AT THE VERY MOMENT THAT WOMEN'S STUDIES IS DROPPED FROM THE UNIVERSITY CURRICULUM IN BRITAIN, A RASH OF BOOKS ABOUT MASCULINITY APPEARS ON THE SHELVES. An optimistic interpretation might imply that the women's movement has been so successful that it is handing over the theoretical reigns to help men achieve a greater degree of self-understanding. However, Goldsmiths professor Angela McRobbie, commenting on the issue in the Guardian in March, proposed a different, more unsettling context for the change in focus from women to men: 'Often it seems feminism has become a kind of private passion, a way of working through the intractable issues of the day in regard to sexuality. But so denigrated and devalued is the women's movement that it is often hard to dislodge the assumptions that it routinely required hostility to men.' In other words, McRobbie is suggesting that, instead of being ignored with cheerful indifference by a super-confident next generation of post-feminist young women, 'women's issues' (childcare and domestic duties, equal pay and work opportunities, sexual harassment) have come to be seen as individual matters rather than as providing an opportunity for public debate--an unexpectedly retrograde reversal of the 'personal is political' mantra.
The rise in masculinity as a research area in cultural studies departments over the past decade (nothing so crude as 'men's studies'), on the other hand, seems to suggest a desire for a very public debate concerning the 'crisis' affecting men. Indeed, media role models of self-conscious masculinity have moved on since the 90s from the ambivalent figure of Gazza the crying footballer, who was as mercilessly mocked as he was lauded for his very unBritish emotionalism, to male politicians today, who, having previously got away with cooing over the odd baby close to election day, are now expected to shed a just-discernible tear at the appropriate photo op; one week in April alone produced a double whammy from London mayoral candidates Ken Livingstone and Boris Johnson: 'Teen street killing tale moves Boris and Ken to tears' ran the headline in London Lite. Anglo-American prime-time TV frequently gives us access to the confused and traumatised sub-conscience of outwardly successful men, who privately turn to therapists and mistresses to compensate for not living up to peer pressure and expectations. Among the increasingly sophisticated range of types, there's the killer-with-a-conscience (The Sopranos), the overworked male executive with work/life imbalances (Mad Men), the liberal intellectual comedian (Curb Your Enthusiasm), and the time-travel fantasies about when men were more like 'real men' (Life on Mars).
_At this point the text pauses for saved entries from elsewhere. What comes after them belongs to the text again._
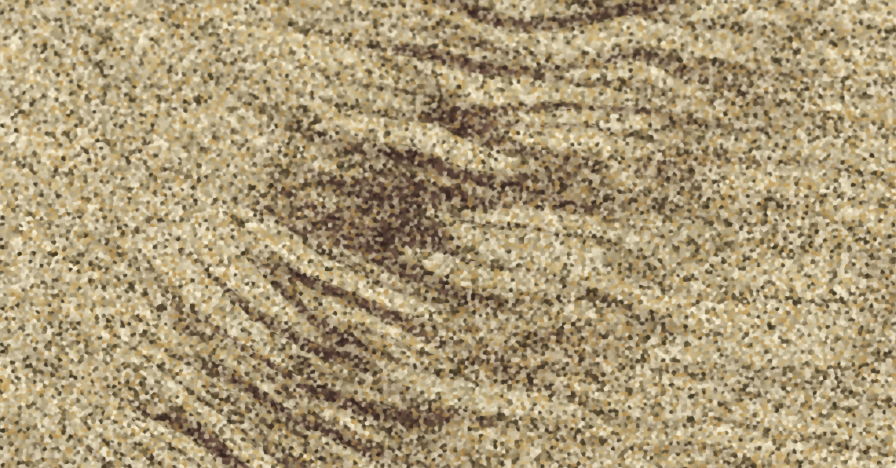
This texture is drawn by a WebGL 1 fragment shader. Its source:

```glsl
precision highp float;
// Pale beach sand of coloured grains, crossed by branching streaks of dark mineral.
uniform vec2 u_resolution;

vec3 hash3(vec2 p) {
  vec3 q = fract(p.xyx * vec3(0.1031, 0.1030, 0.0973));
  q += dot(q, q.yxz + 33.33);
  return fract((q.xxy + q.yzz) * q.zyx);
}

float slopeAt(vec2 cell, vec2 offset) {
  float angle = 6.2832 * hash3(cell + 71.0).x;
  return dot(vec2(cos(angle), sin(angle)), offset);
}

float gradientNoise(vec2 p) {
  vec2 i = floor(p), f = fract(p);
  vec2 u = f * f * f * (f * (f * 6.0 - 15.0) + 10.0);
  vec2 e = vec2(1.0, 0.0);
  return mix(mix(slopeAt(i, f), slopeAt(i + e, f - e), u.x),
             mix(slopeAt(i + e.yx, f - e.yx), slopeAt(i + 1.0, f - 1.0), u.x), u.y);
}

// Flow coordinates: x runs along the streaks, y across them.
// The flow is steep at lower left and flattens to the right.
vec2 flow(vec2 p) {
  float bend = p.x - 0.85 + 0.35 * p.y;
  float across = p.y + 0.15 * p.x + 0.45 * (bend - sqrt(bend * bend + 0.05));
  across += 0.05 * gradientNoise(p * 2.7) + 0.02 * gradientNoise(p * 7.0 + 5.0);
  return vec2(p.x - 0.4 * p.y, across);
}

// Amount of dark mineral, from 0 to 1.
float streaks(vec2 p) {
  vec2 f = flow(p);
  float broad = abs(gradientNoise(f * vec2(1.5, 8.0) + 3.0) - 0.04);
  float fine = abs(gradientNoise(f * vec2(1.7, 13.0) + 19.0) + 0.03);
  float side = p.x - 0.48 - 0.65 * p.y;
  float width = side > 0.0 ? 0.42 : 0.30;
  float core = exp(-side * side / (width * width));
  float fringe = 0.08 + 0.17 * smoothstep(-0.3, 0.5, side);
  float bands = 1.0 - smoothstep(0.0, 0.20, broad);
  float threads = 1.0 - smoothstep(0.0, 0.22, fine);
  float patchy = 0.9 + 0.8 * gradientNoise(p * 4.0 + 40.0);
  float amount = bands * (0.95 * core * patchy + 0.4 * fringe) + threads * (0.38 * core + 0.8 * fringe);
  return 0.9 * (1.0 - exp(-1.35 * max(amount, 0.0)));
}

vec3 grainColor(vec3 rnd, float mineral) {
  vec3 quartz = mix(vec3(0.64, 0.58, 0.43), vec3(0.97, 0.93, 0.82), rnd.x);
  vec3 honey = mix(vec3(0.72, 0.58, 0.33), vec3(0.86, 0.78, 0.58), rnd.x);
  vec3 pale = mix(quartz, honey, step(0.76, rnd.y));
  pale *= mix(vec3(1.0), vec3(0.66, 0.60, 0.56), mineral);
  vec3 olive = mix(vec3(0.25, 0.21, 0.13), vec3(0.55, 0.48, 0.33), rnd.x);
  vec3 garnet = mix(vec3(0.20, 0.14, 0.12), vec3(0.45, 0.34, 0.28), rnd.x);
  vec3 dark = mix(olive, garnet, smoothstep(0.15, 0.7, mineral));
  float share = 0.11 + 0.70 * mineral;
  return mix(pale, dark, 1.0 - smoothstep(share - 0.08, share + 0.08, rnd.z));
}

void main() {
  vec2 p = gl_FragCoord.xy / u_resolution.y;
  float mineral = streaks(p);

  // Jittered grains, blended softly at their borders; the far sand is softer.
  vec2 g = p * 128.0;
  vec2 home = floor(g);
  float sharpness = mix(5.5, 3.8, smoothstep(0.4, 1.0, p.y));
  vec3 sum = vec3(0.0);
  float total = 0.0;
  for (int j = -1; j <= 1; j++) {
    for (int i = -1; i <= 1; i++) {
      vec2 cell = home + vec2(float(i), float(j));
      vec3 place = hash3(cell + 211.0);
      vec2 d = g - cell - 0.1 - 0.8 * place.xy;
      float weight = exp(-sharpness * dot(d, d) * mix(0.7, 1.4, place.z));
      sum += weight * grainColor(hash3(cell), mineral);
      total += weight;
    }
  }
  vec3 color = sum / total;

  // Gentle unevenness of the surface light.
  color *= 1.0 + 0.07 * gradientNoise(flow(p) * vec2(3.0, 9.0) + 60.0);
  gl_FragColor = vec4(color, 1.0);
}
```
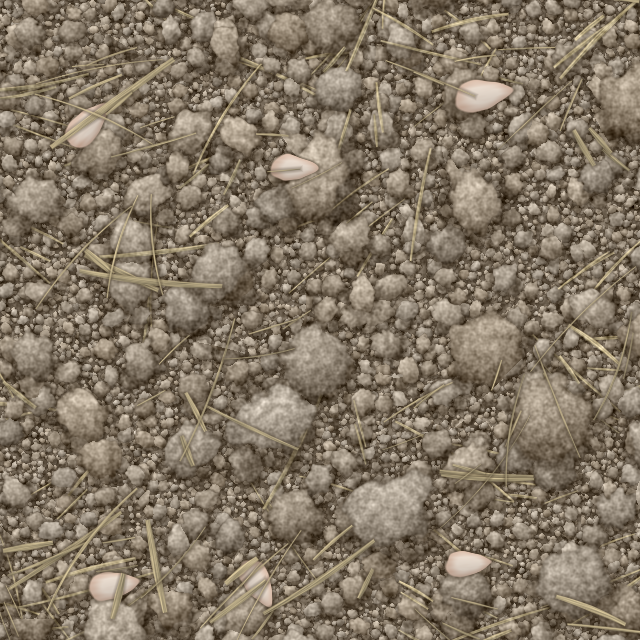
A Shadertoy shader for this texture:

```glsl
#define SOIL_DARK vec3(0.23, 0.18, 0.12)
#define SOIL_RANGE vec3(0.55, 0.55, 0.54)
#define STRAW_COLOR vec3(0.75, 0.69, 0.54)
#define CLOVE_PALE vec3(0.89, 0.84, 0.79)
#define CLOVE_PINK vec3(0.78, 0.65, 0.57)
#define LIGHT_DIR normalize(vec3(-0.2, 0.55, 0.8))
#define CLOD_LAYERS 6
#define FINEST_CELLS 95.0
#define LAYER_RATIO 0.6
#define GRAIN 0.19
#define SHADOW 0.48

vec2 hash2(vec2 p) {
    vec3 q = fract(p.xyx * vec3(0.1031, 0.1030, 0.0973));
    q += dot(q, q.yzx + 33.33);
    return fract((q.xx + q.yz) * q.zy);
}

float gradientNoise(vec2 p) {
    vec2 cell = floor(p), f = fract(p);
    vec2 u = f * f * (3.0 - 2.0 * f);
    vec2 e = vec2(1.0, 0.0);
    float a = dot(hash2(cell) * 2.0 - 1.0, f);
    float b = dot(hash2(cell + e.xy) * 2.0 - 1.0, f - e.xy);
    float c = dot(hash2(cell + e.yx) * 2.0 - 1.0, f - e.yx);
    float d = dot(hash2(cell + e.xx) * 2.0 - 1.0, f - e.xx);
    return mix(mix(a, b, u.x), mix(c, d, u.x), u.y);
}

mat2 rotation(float angle) {
    float c = cos(angle), s = sin(angle);
    return mat2(c, -s, s, c);
}

vec3 soil(float tone) {
    return SOIL_DARK + SOIL_RANGE * tone;
}

// One size class of lumpy clods, painted with shading and contact shadow
void paintClods(inout vec3 color, vec2 p, float cells, float cover) {
    vec2 q = p * cells + cells * 1.37;
    float nearest = 9.0, nearestShadow = 9.0;
    vec3 clod = color;
    for (int y = -1; y <= 1; y++)
    for (int x = -1; x <= 1; x++) {
        vec2 id = floor(q) + vec2(x, y);
        vec2 shape = hash2(id + 71.0), look = hash2(id + 193.0);
        if (shape.x > cover) continue;
        vec2 offset = q - id - 0.5 - (hash2(id + 17.0) - 0.5) * 0.7;
        float radius = mix(0.32, 0.58, shape.y);
        vec2 v = rotation(look.x * 6.283) * offset / radius;
        v.y *= 1.0 + 0.45 * look.y;
        float lumps = 0.5 * gradientNoise(v * 1.6 + id * 7.3) + 0.2 * gradientNoise(v * 3.7 + id * 3.1);
        float d = length(v) + lumps;
        nearestShadow = min(nearestShadow, length(offset / radius + vec2(-0.06, 0.16)) + lumps);
        if (d < nearest) {
            nearest = d;
            vec2 slope = 0.75 * offset / radius + 0.5 * lumps;
            vec3 normal = normalize(vec3(slope, sqrt(max(1.0 - dot(slope, slope), 0.04))));
            float light = max(dot(normal, LIGHT_DIR), 0.0);
            float tone = 0.1 + 0.82 * light + 0.2 * (look.y - 0.5);
            tone *= 1.0 - 0.38 * smoothstep(0.75, 1.0, d);
            clod = soil(tone) + (look.x - 0.5) * vec3(0.015, 0.0, -0.02);
        }
    }
    color = mix(color, SOIL_DARK, SHADOW * (1.0 - smoothstep(0.85, 1.25, nearestShadow)));
    color = mix(color, clod, smoothstep(1.0, 0.88, nearest));
}

// Loose bundles of tapered, slightly bent stalks
void paintStraw(inout vec3 color, vec2 p, vec2 canvas, float seed, int count, float width) {
    for (int i = 0; i < count; i++) {
        vec2 own = hash2(vec2(i, seed)), size = hash2(vec2(seed + 31.0, i));
        vec2 bundle = vec2(floor(float(i) / 3.0), seed + 57.0);
        vec2 center = hash2(bundle) * canvas + (own - 0.5) * 0.12;
        float turn = 2.0 * hash2(bundle + 9.0).x - 1.0;
        float angle = 1.57 * turn * (0.5 + 0.5 * abs(turn)) + (own.x - 0.5) * 0.9;
        vec2 v = rotation(angle) * (p - center);
        v.y += (own.y - 0.5) * 2.5 * v.x * v.x;
        float halfLength = mix(0.025, 0.12, size.x * size.x);
        float along = abs(v.x) / halfLength;
        float halfWidth = width * mix(0.35, 1.0, size.y) * (1.0 - 0.4 * min(along, 1.0));
        float dist = max(abs(v.y) - halfWidth, abs(v.x) - halfLength);
        if (dist > 0.008) continue;
        float streak = gradientNoise(vec2(v.x * 25.0, v.y * 500.0) + float(i) * 5.1);
        vec3 stalk = STRAW_COLOR * (0.8 + 0.25 * own.y + 0.4 * streak + 0.12 * v.y / halfWidth);
        color = mix(color, SOIL_DARK, 0.32 * (1.0 - smoothstep(0.0, 0.006, dist)));
        color = mix(color, stalk, 0.92 * smoothstep(0.0012, -0.0012, dist));
    }
}

// Pale teardrop cloves spread over a jittered grid
void paintCloves(inout vec3 color, vec2 p, vec2 canvas) {
    for (int i = 0; i < 6; i++) {
        vec2 cell = vec2(i % 3, i / 3), look = hash2(cell + 43.0);
        vec2 center = (cell + 0.15 + 0.7 * hash2(cell + 5.0)) / vec2(3.0, 2.0) * canvas;
        vec2 v = rotation((look.x - 0.5) * 2.4) * (p - center) / mix(0.038, 0.052, look.y);
        float across = v.y / max(0.5 - 0.24 * v.x, 0.1);
        float d = length(vec2(v.x, across)) + 0.15 * gradientNoise(v * 2.0 + cell * 9.0);
        float pink = 0.75 * smoothstep(0.4, 1.0, d) + 0.4 * look.x * gradientNoise(v * vec2(2.0, 9.0));
        vec3 skin = mix(CLOVE_PALE, CLOVE_PINK, clamp(pink, 0.0, 1.0)) * (0.98 + 0.1 * across);
        color = mix(color, SOIL_DARK, 0.45 * (1.0 - smoothstep(0.95, 1.25, d)));
        color = mix(color, skin, smoothstep(1.0, 0.9, d));
    }
}

void mainImage(out vec4 fragColor, in vec2 fragCoord) {
    vec2 p = fragCoord / iResolution.y;
    vec2 canvas = iResolution.xy / iResolution.y;
    vec3 color = soil(0.32 + 0.5 * gradientNoise(p * 45.0));

    // Clods from crumbs to lumps, with straw partly buried between them
    float cells = FINEST_CELLS;
    for (int i = 0; i < CLOD_LAYERS; i++) {
        float level = float(i) / float(CLOD_LAYERS - 1);
        float patches = gradientNoise(p * 3.2 + 4.7) * 0.8 * smoothstep(0.0, 0.4, level);
        paintClods(color, p, cells, mix(1.0, 0.15, level) + patches * (1.0 - 0.8 * level));
        if (i == 2) paintStraw(color, p, canvas, 11.0, 66, 0.003);
        if (i == 4) paintStraw(color, p, canvas, 37.0, 42, 0.004);
        cells *= LAYER_RATIO;
    }

    // Rough grain over the soil
    float grain = gradientNoise(p * 60.0) + gradientNoise(p * 130.0) + 0.8 * gradientNoise(p * 230.0);
    color += GRAIN * grain;

    paintCloves(color, p, canvas);
    paintStraw(color, p, canvas, 3.0, 33, 0.0062);
    paintStraw(color, p, canvas, 23.0, 48, 0.002);
    fragColor = vec4(clamp(color, 0.0, 1.0), 1.0);
}
```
The vogue for vulnerable (and preferably also good-looking) men is also gaining momentum in the art world. Sam Taylor-Wood's 'Crying Men' series of 2004 turned famous actors emoting into art-world pin-ups, updating the New Man fantasy of the 1986 Athena poster Man and Baby with the pink-shirted metrosexuality of Hayden Christensen. Likewise, Bill Viola fans watch actors, both men and women, emote excruciatingly slowly, while fellow video artist Jesper Just uses the high production values of cinema for his obscurantist, mostly exclusively male narratives. If Germaine Greer's recent vilification, also in the Guardian, of women artists who use their bodies in their work--conveniently forgetting she also got her kit off for the camera in her feminist heyday--attracted relatively little criticism itself, today the male narcissist is everywhere indulged: Dutch artist Philip Akkerman has been painting himself, and only himself, for the past quarter century, producing an extraordinarily diverse range of representations that takes inspiration from the art-historical canon. Where his ouvre is rightly praised for its brand of obsessive-compulsive existentialism, one need only consider the barrage of criticism Tracey Emin has received over the years to note that sustained attempts at self-analysis by women are more likely to be treated as attention-seeking exhibitionism. …